> How to complete this task
Report every line below that carries the word "left".

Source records

= Beginning of Section =

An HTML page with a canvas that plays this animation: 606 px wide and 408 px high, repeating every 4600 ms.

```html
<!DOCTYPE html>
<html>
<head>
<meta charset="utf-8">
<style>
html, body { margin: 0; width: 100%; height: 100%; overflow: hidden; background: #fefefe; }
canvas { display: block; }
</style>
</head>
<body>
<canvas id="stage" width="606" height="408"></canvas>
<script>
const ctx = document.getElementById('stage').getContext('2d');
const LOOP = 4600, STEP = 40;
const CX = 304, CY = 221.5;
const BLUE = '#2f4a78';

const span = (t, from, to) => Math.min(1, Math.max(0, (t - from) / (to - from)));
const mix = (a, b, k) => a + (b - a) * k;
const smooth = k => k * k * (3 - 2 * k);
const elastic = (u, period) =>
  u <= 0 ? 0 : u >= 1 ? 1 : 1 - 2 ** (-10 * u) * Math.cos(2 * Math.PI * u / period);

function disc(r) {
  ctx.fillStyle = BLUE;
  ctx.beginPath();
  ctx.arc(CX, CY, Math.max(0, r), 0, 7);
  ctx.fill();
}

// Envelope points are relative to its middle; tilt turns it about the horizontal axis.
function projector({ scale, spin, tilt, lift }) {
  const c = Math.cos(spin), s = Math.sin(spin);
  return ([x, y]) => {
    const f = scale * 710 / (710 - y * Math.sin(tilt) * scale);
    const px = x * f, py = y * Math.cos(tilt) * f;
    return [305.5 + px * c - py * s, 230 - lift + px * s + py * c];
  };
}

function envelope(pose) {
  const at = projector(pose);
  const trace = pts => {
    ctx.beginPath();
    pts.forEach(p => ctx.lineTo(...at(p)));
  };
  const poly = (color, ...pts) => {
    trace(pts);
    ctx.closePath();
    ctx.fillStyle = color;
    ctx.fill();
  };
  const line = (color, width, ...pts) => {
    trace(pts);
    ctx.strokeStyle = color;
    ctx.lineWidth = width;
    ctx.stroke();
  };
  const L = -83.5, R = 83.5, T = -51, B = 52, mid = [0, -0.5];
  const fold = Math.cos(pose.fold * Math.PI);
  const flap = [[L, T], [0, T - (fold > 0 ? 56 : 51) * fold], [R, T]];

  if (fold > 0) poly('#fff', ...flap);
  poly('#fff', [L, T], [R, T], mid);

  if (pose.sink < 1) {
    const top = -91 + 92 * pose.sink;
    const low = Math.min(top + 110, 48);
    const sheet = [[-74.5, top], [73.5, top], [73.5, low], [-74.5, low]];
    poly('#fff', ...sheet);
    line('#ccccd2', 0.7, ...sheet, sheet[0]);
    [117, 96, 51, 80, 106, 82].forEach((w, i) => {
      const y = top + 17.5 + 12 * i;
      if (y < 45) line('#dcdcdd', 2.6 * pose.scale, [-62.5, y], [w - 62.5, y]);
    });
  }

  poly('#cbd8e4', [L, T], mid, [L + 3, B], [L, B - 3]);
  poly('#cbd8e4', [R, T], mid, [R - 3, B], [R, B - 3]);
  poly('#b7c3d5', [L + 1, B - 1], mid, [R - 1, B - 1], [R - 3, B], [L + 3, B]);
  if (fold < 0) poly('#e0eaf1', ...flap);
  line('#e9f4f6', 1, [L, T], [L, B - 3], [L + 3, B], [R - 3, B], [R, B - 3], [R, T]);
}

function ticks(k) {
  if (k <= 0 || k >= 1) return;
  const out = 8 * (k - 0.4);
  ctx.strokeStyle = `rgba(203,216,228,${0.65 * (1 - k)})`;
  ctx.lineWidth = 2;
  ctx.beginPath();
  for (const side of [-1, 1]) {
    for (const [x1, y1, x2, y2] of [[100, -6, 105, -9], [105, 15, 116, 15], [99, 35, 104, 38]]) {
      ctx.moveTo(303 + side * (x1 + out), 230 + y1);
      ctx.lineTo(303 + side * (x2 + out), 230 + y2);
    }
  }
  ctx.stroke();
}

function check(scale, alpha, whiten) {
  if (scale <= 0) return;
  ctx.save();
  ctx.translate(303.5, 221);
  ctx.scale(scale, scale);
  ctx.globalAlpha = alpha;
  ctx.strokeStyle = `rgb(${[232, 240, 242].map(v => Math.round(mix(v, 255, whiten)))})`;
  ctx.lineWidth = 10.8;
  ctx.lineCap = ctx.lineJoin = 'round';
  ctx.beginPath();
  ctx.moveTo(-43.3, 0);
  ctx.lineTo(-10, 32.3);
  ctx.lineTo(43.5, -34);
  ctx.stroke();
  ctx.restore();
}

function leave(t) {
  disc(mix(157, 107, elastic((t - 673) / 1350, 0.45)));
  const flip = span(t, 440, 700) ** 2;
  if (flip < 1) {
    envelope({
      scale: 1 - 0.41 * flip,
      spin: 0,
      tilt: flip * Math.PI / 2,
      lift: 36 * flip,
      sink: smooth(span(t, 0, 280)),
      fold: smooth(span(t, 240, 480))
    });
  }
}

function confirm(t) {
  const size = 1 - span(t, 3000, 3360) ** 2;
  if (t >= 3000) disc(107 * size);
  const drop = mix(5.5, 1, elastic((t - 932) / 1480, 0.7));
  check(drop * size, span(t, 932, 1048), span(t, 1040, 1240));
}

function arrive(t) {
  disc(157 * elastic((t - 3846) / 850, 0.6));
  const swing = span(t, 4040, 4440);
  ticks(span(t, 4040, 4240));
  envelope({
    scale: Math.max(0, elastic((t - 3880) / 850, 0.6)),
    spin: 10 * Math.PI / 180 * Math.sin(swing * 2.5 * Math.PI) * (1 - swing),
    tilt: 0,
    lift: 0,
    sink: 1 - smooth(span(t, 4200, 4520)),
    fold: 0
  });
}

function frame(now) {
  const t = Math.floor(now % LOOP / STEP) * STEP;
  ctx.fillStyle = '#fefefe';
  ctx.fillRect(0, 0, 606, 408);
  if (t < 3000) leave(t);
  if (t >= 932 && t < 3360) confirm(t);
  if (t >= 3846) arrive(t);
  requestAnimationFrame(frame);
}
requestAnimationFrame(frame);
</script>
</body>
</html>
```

= End of Section =
= Beginning of Section =

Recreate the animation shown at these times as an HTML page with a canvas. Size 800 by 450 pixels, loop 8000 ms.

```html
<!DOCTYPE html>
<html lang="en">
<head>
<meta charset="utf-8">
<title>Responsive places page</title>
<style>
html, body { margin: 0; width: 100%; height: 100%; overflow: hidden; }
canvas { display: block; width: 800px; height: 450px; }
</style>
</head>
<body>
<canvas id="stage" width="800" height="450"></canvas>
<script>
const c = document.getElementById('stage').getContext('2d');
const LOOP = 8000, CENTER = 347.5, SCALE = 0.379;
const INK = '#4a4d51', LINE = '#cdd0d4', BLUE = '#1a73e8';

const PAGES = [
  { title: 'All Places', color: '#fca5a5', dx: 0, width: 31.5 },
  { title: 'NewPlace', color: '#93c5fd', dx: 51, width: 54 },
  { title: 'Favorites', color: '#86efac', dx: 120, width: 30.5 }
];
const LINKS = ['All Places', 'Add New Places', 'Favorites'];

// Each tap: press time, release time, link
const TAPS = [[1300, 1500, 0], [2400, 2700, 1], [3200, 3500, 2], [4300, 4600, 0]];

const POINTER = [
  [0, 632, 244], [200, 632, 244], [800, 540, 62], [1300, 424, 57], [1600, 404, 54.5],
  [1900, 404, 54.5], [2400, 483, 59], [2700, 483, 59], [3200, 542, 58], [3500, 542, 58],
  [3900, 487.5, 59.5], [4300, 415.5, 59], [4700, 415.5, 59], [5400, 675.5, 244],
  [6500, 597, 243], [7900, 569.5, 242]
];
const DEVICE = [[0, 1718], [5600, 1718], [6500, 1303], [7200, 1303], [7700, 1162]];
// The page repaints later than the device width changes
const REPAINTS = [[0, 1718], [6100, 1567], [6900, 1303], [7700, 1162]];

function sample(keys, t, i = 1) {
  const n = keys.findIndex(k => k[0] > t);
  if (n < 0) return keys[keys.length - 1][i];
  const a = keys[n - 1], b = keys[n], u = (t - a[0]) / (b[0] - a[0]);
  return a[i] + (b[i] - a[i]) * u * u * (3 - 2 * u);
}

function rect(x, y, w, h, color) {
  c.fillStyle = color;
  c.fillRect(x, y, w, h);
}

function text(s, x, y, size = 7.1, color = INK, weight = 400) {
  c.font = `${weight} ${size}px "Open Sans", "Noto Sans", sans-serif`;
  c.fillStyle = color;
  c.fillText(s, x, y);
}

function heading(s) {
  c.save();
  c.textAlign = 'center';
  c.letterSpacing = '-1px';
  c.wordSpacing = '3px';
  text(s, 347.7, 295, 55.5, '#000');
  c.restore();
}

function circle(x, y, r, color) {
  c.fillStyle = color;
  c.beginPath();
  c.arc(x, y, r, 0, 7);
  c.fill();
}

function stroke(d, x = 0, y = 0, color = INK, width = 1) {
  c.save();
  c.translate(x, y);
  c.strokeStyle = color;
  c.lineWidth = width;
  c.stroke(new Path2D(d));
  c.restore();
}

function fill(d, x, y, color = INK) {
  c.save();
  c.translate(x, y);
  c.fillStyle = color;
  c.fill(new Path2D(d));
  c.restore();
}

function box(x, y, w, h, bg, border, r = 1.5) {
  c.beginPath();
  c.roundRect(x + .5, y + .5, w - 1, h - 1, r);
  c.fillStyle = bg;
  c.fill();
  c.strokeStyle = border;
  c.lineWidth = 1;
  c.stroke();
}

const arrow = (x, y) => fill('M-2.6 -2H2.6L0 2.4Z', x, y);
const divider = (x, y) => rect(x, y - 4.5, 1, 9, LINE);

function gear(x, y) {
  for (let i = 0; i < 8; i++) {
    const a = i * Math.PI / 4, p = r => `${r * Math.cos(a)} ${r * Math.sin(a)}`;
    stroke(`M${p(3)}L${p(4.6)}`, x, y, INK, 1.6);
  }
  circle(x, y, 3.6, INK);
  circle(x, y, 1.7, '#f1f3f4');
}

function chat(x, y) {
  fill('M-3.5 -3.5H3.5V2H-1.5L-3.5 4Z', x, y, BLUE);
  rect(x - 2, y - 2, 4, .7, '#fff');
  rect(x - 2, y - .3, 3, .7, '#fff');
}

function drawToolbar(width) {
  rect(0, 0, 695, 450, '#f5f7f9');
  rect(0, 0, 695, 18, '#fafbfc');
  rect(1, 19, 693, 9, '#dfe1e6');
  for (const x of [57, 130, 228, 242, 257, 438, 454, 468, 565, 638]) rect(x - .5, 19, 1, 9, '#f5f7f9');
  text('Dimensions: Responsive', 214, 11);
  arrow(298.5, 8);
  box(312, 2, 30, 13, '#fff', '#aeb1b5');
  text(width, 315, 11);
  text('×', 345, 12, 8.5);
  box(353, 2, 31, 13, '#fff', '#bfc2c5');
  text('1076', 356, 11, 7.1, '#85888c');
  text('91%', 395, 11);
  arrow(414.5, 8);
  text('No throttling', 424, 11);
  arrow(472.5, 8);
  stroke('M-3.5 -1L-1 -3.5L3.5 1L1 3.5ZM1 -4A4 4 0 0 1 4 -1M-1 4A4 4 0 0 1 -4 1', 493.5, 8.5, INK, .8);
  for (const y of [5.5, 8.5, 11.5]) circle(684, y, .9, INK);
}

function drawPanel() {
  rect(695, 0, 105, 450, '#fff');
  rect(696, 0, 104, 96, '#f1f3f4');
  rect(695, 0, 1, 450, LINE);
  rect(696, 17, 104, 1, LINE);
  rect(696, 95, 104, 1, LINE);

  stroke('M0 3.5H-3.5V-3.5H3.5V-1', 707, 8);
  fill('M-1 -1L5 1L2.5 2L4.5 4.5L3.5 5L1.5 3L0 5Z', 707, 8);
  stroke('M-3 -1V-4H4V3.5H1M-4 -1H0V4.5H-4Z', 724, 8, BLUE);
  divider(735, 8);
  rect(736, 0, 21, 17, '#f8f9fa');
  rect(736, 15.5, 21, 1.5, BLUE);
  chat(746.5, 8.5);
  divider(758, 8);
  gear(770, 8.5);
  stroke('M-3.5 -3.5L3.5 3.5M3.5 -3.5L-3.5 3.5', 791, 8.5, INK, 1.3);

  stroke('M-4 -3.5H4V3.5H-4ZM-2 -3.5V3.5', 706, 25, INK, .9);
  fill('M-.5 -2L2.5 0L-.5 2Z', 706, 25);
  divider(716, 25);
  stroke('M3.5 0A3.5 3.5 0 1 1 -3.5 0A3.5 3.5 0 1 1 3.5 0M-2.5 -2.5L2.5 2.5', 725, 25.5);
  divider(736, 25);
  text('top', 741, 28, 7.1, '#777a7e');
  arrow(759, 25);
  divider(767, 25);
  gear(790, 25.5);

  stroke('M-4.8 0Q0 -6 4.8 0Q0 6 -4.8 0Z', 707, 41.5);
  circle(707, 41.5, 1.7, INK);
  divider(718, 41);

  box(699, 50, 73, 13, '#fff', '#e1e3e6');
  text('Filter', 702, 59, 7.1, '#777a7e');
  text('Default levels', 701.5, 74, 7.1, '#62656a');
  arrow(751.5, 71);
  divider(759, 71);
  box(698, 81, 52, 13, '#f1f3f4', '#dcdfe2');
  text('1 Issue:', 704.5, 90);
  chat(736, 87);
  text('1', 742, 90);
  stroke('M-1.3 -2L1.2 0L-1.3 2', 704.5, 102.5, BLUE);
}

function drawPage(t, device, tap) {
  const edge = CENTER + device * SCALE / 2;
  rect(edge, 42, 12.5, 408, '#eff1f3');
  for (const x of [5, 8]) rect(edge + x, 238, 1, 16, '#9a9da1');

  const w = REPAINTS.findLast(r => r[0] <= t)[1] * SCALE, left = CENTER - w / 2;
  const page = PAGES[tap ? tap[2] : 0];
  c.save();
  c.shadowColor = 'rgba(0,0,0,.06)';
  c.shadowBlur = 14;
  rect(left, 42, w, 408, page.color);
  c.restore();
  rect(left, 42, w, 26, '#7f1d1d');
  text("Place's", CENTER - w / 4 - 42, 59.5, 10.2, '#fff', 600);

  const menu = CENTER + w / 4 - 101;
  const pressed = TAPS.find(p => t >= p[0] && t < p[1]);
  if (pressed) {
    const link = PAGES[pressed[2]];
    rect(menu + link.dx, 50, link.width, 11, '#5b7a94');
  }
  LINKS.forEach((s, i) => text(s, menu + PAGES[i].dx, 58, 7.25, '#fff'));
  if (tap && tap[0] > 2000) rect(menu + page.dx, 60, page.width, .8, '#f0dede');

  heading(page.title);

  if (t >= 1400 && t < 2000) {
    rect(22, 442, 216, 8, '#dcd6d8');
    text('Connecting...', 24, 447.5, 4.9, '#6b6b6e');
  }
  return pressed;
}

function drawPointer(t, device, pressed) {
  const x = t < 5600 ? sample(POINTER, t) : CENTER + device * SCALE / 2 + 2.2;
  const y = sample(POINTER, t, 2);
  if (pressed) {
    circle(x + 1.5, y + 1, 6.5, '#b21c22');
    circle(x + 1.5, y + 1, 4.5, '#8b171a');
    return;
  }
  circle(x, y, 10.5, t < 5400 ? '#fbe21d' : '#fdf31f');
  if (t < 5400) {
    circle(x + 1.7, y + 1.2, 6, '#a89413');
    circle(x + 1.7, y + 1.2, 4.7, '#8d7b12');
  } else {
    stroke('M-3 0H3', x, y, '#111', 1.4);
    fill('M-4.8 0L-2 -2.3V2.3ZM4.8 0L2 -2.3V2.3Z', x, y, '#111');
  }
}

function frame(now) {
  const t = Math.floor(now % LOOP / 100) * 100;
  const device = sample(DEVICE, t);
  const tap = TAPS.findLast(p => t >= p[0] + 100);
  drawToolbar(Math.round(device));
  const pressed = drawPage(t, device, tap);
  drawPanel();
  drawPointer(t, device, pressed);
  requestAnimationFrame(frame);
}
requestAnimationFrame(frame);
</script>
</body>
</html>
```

= End of Section =

> Result for this exercise
  const w = REPAINTS.findLast(r => r[0] <= t)[1] * SCALE, left = CENTER - w / 2;
  rect(left, 42, w, 408, page.color);
  rect(left, 42, w, 26, '#7f1d1d');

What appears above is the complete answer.